Just the list of Linnaean binomial names would have entertained me sufficiently, but that is not where Lederer and Burr left their book. They added two-page biosketches of 11 'famous birders', including John Gould (1804-1881), after whom 24 bird species have been named (more than after anyone else), and the real James Bond (1900-1989), after whom Ian Fleming named 007. There are 20 one-page 'genus profiles', including the Laniidae, from ianius, Latin for 'butcher', amongst which are the fiscals, from the Afrikaans fiskaal, meaning, according to Lederer and Burr, 'a public official, particularly a hangman'. There are eight two-page essays on bird biology, containing interesting information that even experienced birdwatchers may not know. And then every page has one or more illustrations by Burr, attractively drawn not so much for ornithological accuracy but, as she herself said in an interview on Chico's Northstate Public Radio, to try to capture the personality and aesthetics of the bird.

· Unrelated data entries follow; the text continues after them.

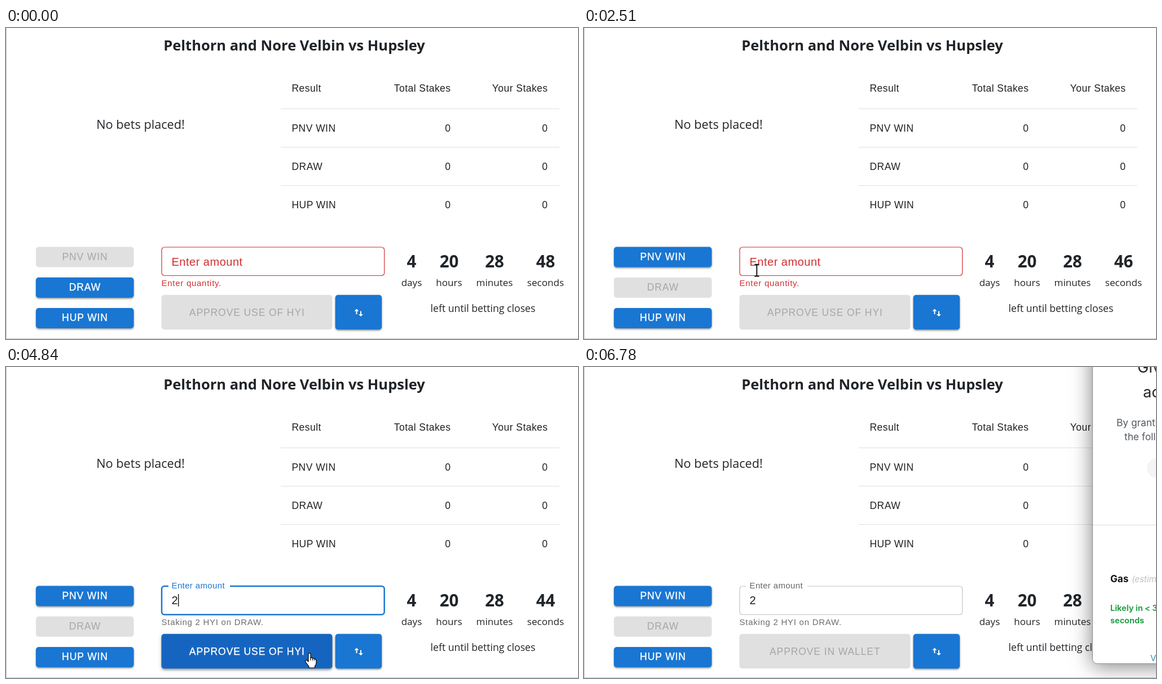
An HTML page for the animation above (8000 ms loop, 1014x552 px).

```html
<!DOCTYPE html>
<html lang="en">
<head>
<meta charset="utf-8">
<title>Place a bet</title>
<style>
  html, body { margin: 0; height: 100%; overflow: hidden; background: #fff; }
  svg { display: block; width: 1014px; height: 552px; }
  text { font: 17.5px "Liberation Sans", Arial, sans-serif; fill: #222; letter-spacing: .45px; }
  .end { text-anchor: end; }
  .page text { font-family: "Open Sans", "Noto Sans", sans-serif; font-size: 17.7px; fill: #212529; letter-spacing: 0; text-anchor: middle; }
  .page .title { font-size: 25.5px; font-weight: 700; }
  .page .empty { font-size: 21.7px; }
  .page .count { font-size: 29.5px; font-weight: 700; }
  .page .unit { font-size: 17.1px; }
  .btn text { letter-spacing: .9px; text-anchor: middle; stroke: #fff; }
  .wallet text { font: 17.3px Inter, sans-serif; fill: #535a61; letter-spacing: 0; }
  .wallet .head { font-size: 27px; fill: #24272a; }
  .wallet .bold { font-size: 14.4px; font-weight: 700; fill: #28a04a; }
  #helper { font-size: 15px; letter-spacing: .73px; }
  #label { letter-spacing: .025em; }
  #value { font-size: 20px; }
  .pointer path { fill: #fff; stroke: #000; stroke-width: 1.2; stroke-linejoin: round; }
</style>
</head>
<body>
<svg viewBox="0 0 1014 552">
  <path d="M.5 0V551.5H1014" fill="none" stroke="#c4c4c4"/>

  <g class="page">
    <text class="title" x="511" y="40">Pelthorn and Nore Velbin vs Hupsley</text>
    <text class="empty" x="238.5" y="179">No bets placed!</text>
    <text class="count" x="719" y="425">4</text><text class="unit" x="719" y="458">days</text>
    <text class="count" x="785.5" y="425">20</text><text class="unit" x="785.5" y="458">hours</text>
    <text class="count" x="866" y="425">28</text><text class="unit" x="866" y="458">minutes</text>
    <text class="count" x="956.5" y="425" id="seconds">48</text><text class="unit" x="956.5" y="458">seconds</text>
    <text x="845.5" y="504">left until betting closes</text>
  </g>

  <path d="M487 143.5H981M487 211.5H981M487 279.5H981" stroke="#e0e0e0"/>
  <text x="506.5" y="113">Result</text>
  <text class="end" x="788.5" y="113">Total Stakes</text>
  <text class="end" x="960.5" y="113">Your Stakes</text>
  <g id="rows"></g>

  <g class="btn" id="home"><rect x="53" y="388.5" width="173.5" height="36" rx="5"/><text x="140" y="411.7">PNV WIN</text></g>
  <g class="btn" id="draw"><rect x="53" y="442.7" width="173.5" height="36" rx="5"/><text x="140" y="466">DRAW</text></g>
  <g class="btn" id="away"><rect x="53" y="497" width="173.5" height="36" rx="5"/><text x="140" y="520">HUP WIN</text></g>
  <g class="btn" id="approve"><rect x="275.5" y="473.7" width="303" height="61.5" rx="5"/><text x="427.3" y="510.7"></text></g>
  <g class="btn" id="swap"><rect x="583.7" y="473.7" width="82.5" height="61.5" rx="5"/><text></text>
    <path transform="translate(617.5 498.5)" fill="#fff" d="M4 0L8 4H5V9.5H3V4H0zM11.5 13.5L7.5 9.5H10.5V4H12.5V9.5H15.5z"/></g>

  <rect id="field" x="276" y="389" width="394.7" height="50.5" rx="5" fill="none"/>
  <rect id="notch" y="385" height="7" fill="#fff"/>
  <text id="label" x="293.5">Enter amount</text>
  <text id="value" x="293.5" y="421">2</text>
  <rect id="caret" y="403" width="1.4" height="22" fill="#111"/>
  <text id="helper" x="275.5" y="457.5"></text>

  <g id="suggest" style="filter:drop-shadow(0 2px 3px rgba(0,0,0,.3))">
    <path d="M409 451H421L431 442 441 451H461a6 6 0 0 1 6 6V504a6 6 0 0 1-6 6H409a6 6 0 0 1-6-6V457a6 6 0 0 1 6-6z" fill="#fff"/>
    <text x="418" y="486.5" style="font:17px 'Open Sans',sans-serif;fill:#4a2f18">1</text>
  </g>

  <g class="wallet" id="wallet">
    <rect x="901.5" y="-60" width="300" height="586.5" rx="8" fill="#fff" stroke="#8c8c8c"
      style="filter:drop-shadow(0 4px 18px rgba(0,0,0,.5))"/>
    <g id="request">
      <text class="head" x="981" y="10">Give</text>
      <text class="head" x="991" y="54">access</text>
      <text x="944" y="105">By granting</text>
      <text x="958" y="130">the following</text>
      <rect x="998" y="162" width="80" height="35" rx="17.5" fill="#f2f4f6"/>
      <path d="M902 280.5H1014" stroke="#d6dfe6"/>
      <text class="bold" x="933" y="382" style="font-size:17px;fill:#111">Gas</text>
      <text x="971" y="382" style="font-size:15px;font-style:italic;fill:#bbc0c5">(estimated)</text>
      <text class="bold" x="933" y="433">Likely in &lt; 30</text>
      <text class="bold" x="933" y="454.5">seconds</text>
      <text x="1004" y="522" style="font-size:15px;fill:#2c8fae">View</text>
    </g>
  </g>

  <g class="pointer" id="pointer">
    <path id="arrow" d="M0 0V20L4.6 15.7 7.8 23 11.4 21.5 8.2 14.3H14.2z"/>
    <path id="hand" d="M-2 1.5C-2-.8 2-.8 2 1.5V8.5C3 7.5 5.4 7.8 5.6 9.3 7 8.4 8.8 9 9 10.5 10.5 10 12 11 12 12.5V17C12 20 10.5 22 9.5 23V26H-1V23.5L-7 15.5C-8.5 13-6 11.5-4 13L-2 15zM2 8.5V13M5.6 9.3V13M9 10.5V13"/>
    <path id="beam" d="M-4-10.5H-1L0-9.5 1-10.5H4M0-9.5V9.5M-4 10.5H-1L0 9.5 1 10.5H4" style="fill:none;stroke-width:1.8"/>
  </g>
</svg>
<script>
const $ = id => document.getElementById(id);
const LOOP = 8000;
const GREY = [224, 224, 224], BLUE = [25, 118, 210], DARK = [21, 101, 192];
const PICK = 1985, FOCUS = 2800, TYPED = 3700, SENT = 5497;
const ticks = [110, 1100, 2900, 3910, 4910, 5980];

// time, x, y, shape used until the next stop
const path = [
  [1100, 0, 323, 'arrow'], [1400, 62, 385, 'arrow'], [1690, 128, 443, 'hand'],
  [1830, 139, 449, 'hand'], [1940, 139, 449, 'arrow'], [2080, 139, 449, 'arrow'],
  [2450, 285, 432, 'beam'], [2650, 355, 426, 'beam'], [TYPED, 355, 426, ''],
  [3950, 355, 426, 'beam'], [4060, 357, 441, 'arrow'], [4150, 361, 463, 'arrow'],
  [4360, 410, 476, 'hand'], [4840, 538, 508, 'hand'], [4990, 541, 508, 'hand'],
  [SENT, 541, 508, 'arrow'], [5700, 541, 508, 'arrow'], [6080, 1020, 400, '']
];

$('rows').innerHTML = ['PNV WIN', 'DRAW', 'HUP WIN'].map((name, i) => {
  const y = 183.5 + 68 * i;
  return `<text x="506.5" y="${y}">${name}</text><text class="end" x="788.5" y="${y}">0</text><text class="end" x="960.5" y="${y}">0</text>`;
}).join('');

const ramp = (t, start, length = 250) => {
  const p = Math.min(1, Math.max(0, (t - start) / length));
  return p * p * (3 - 2 * p);
};
const lerp = (a, b, p) => a + (b - a) * p;
const mix = (a, b, p) => a.map((v, i) => lerp(v, b[i], p));
const show = (id, on) => $(id).style.display = on ? '' : 'none';
const set = (id, attrs) => { for (const k in attrs) $(id).setAttribute(k, attrs[k]); };

// on: 0 disabled to 1 enabled
function paint(id, on = 1, hover = 0) {
  const [rect, text] = $(id).children;
  const lift = on * (1 + hover * .8);
  const alpha = lerp(.26, 1, on), light = 255 * on / alpha;
  rect.style.fill = `rgb(${mix(GREY, mix(BLUE, DARK, hover), on)})`;
  rect.style.filter = lift
    ? `drop-shadow(0 ${2 * lift}px ${lift}px rgba(0,0,0,.27)) drop-shadow(0 ${lift}px ${2.2 * lift}px rgba(0,0,0,.16))`
    : 'none';
  text.style.fill = `rgba(${light},${light},${light},${alpha})`;
  text.style.strokeWidth = .35 * on;
}

function drawField(t) {
  const typed = t >= TYPED, resting = t >= SENT;
  const focused = t >= FOCUS && !resting;
  const float = ramp(t, FOCUS, 200);
  const accent = typed ? '#1976d2' : '#d32f2f';
  set('field', { stroke: resting ? '#c4c4c4' : accent, 'stroke-width': focused ? 2.5 : 1.2 });
  set('notch', { x: resting ? 287 : 288, width: 109 * float });
  set('label', { y: lerp(422, 392.5, float) });
  $('label').style.fontSize = lerp(20, 15, float) + 'px';
  $('label').style.fill = resting ? '#666' : accent;
  $('helper').textContent = typed ? 'Staking 2 HYI on DRAW.' : 'Enter quantity.';
  $('helper').style.fill = typed ? '#6c6c6c' : '#d32f2f';
  set('caret', { x: typed ? 305 : 293.5 });
  show('value', typed);
  show('caret', (t >= FOCUS && t < 3330) || (typed && t < 4180) || (t >= 4690 && t < 5220));
  show('suggest', t >= 2950 && !typed);
}

function drawPointer(t) {
  const i = path.findLastIndex(stop => t >= stop[0]);
  const [t0, x0, y0, shape] = path[i] || [0, 0, 0, ''];
  const [t1, x1, y1] = path[i + 1] || [t0 + 1, x0, y0];
  const p = (t - t0) / (t1 - t0);
  set('pointer', { transform: `translate(${lerp(x0, x1, p)} ${lerp(y0, y1, p)})` });
  for (const id of ['arrow', 'hand', 'beam']) show(id, id === shape);
}

const start = performance.now();

function draw() {
  const t = (performance.now() - start) % LOOP;
  const picked = ramp(t, PICK);
  $('seconds').textContent = 48 - ticks.filter(tick => t >= tick).length;
  paint('home', picked);
  paint('draw', 1 - picked, ramp(t, 1690));
  paint('away');
  paint('swap');
  paint('approve', ramp(t, TYPED) - ramp(t, SENT), ramp(t, 4380));
  $('approve').lastChild.textContent = t < SENT ? 'APPROVE USE OF HYI' : 'APPROVE IN WALLET';
  drawField(t);
  drawPointer(t);
  $('wallet').style.opacity = ramp(t, 5900, 180);
  show('request', t >= 6780);
  requestAnimationFrame(draw);
}
draw();
</script>
</body>
</html>
```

The book has been produced beautifully by Quid Publishing in the UK for Struik Nature. It has a textured hard cover, is a comfortable size, and is printed on elegant fulvus paper. I found some repetition in the grammar and a few typographical errors, which easily can be fixed in later editions, and do not intrude in this edition. If you like birds and words, and especially if you like Latin and Greek, read Latin for Birdwatchers cover to cover, or explore a favourite genus or historical ornithologist, or absorb a bird's personality from an illustration, or just take a lucky dip. I do not think that the book will work well in electronic format. This is a book that you need to hold in your hands, to keep you warm. And I'll leave it to you to discover why the king quail is called Excalfactoria chinensis.
1. Hockey PAR, Dean WRJ, Ryan PG. Roberts birds of southern Africa. 7th ed. Cape Town: The Trustees of the John Voelcker Bird Book Fund; 2005. [ Links ]
Brain Function Research Group, School of Physiology
Faculty of Health Sciences, University of the Witwatersrand
Private Bag 3, Wits 2050, South Africa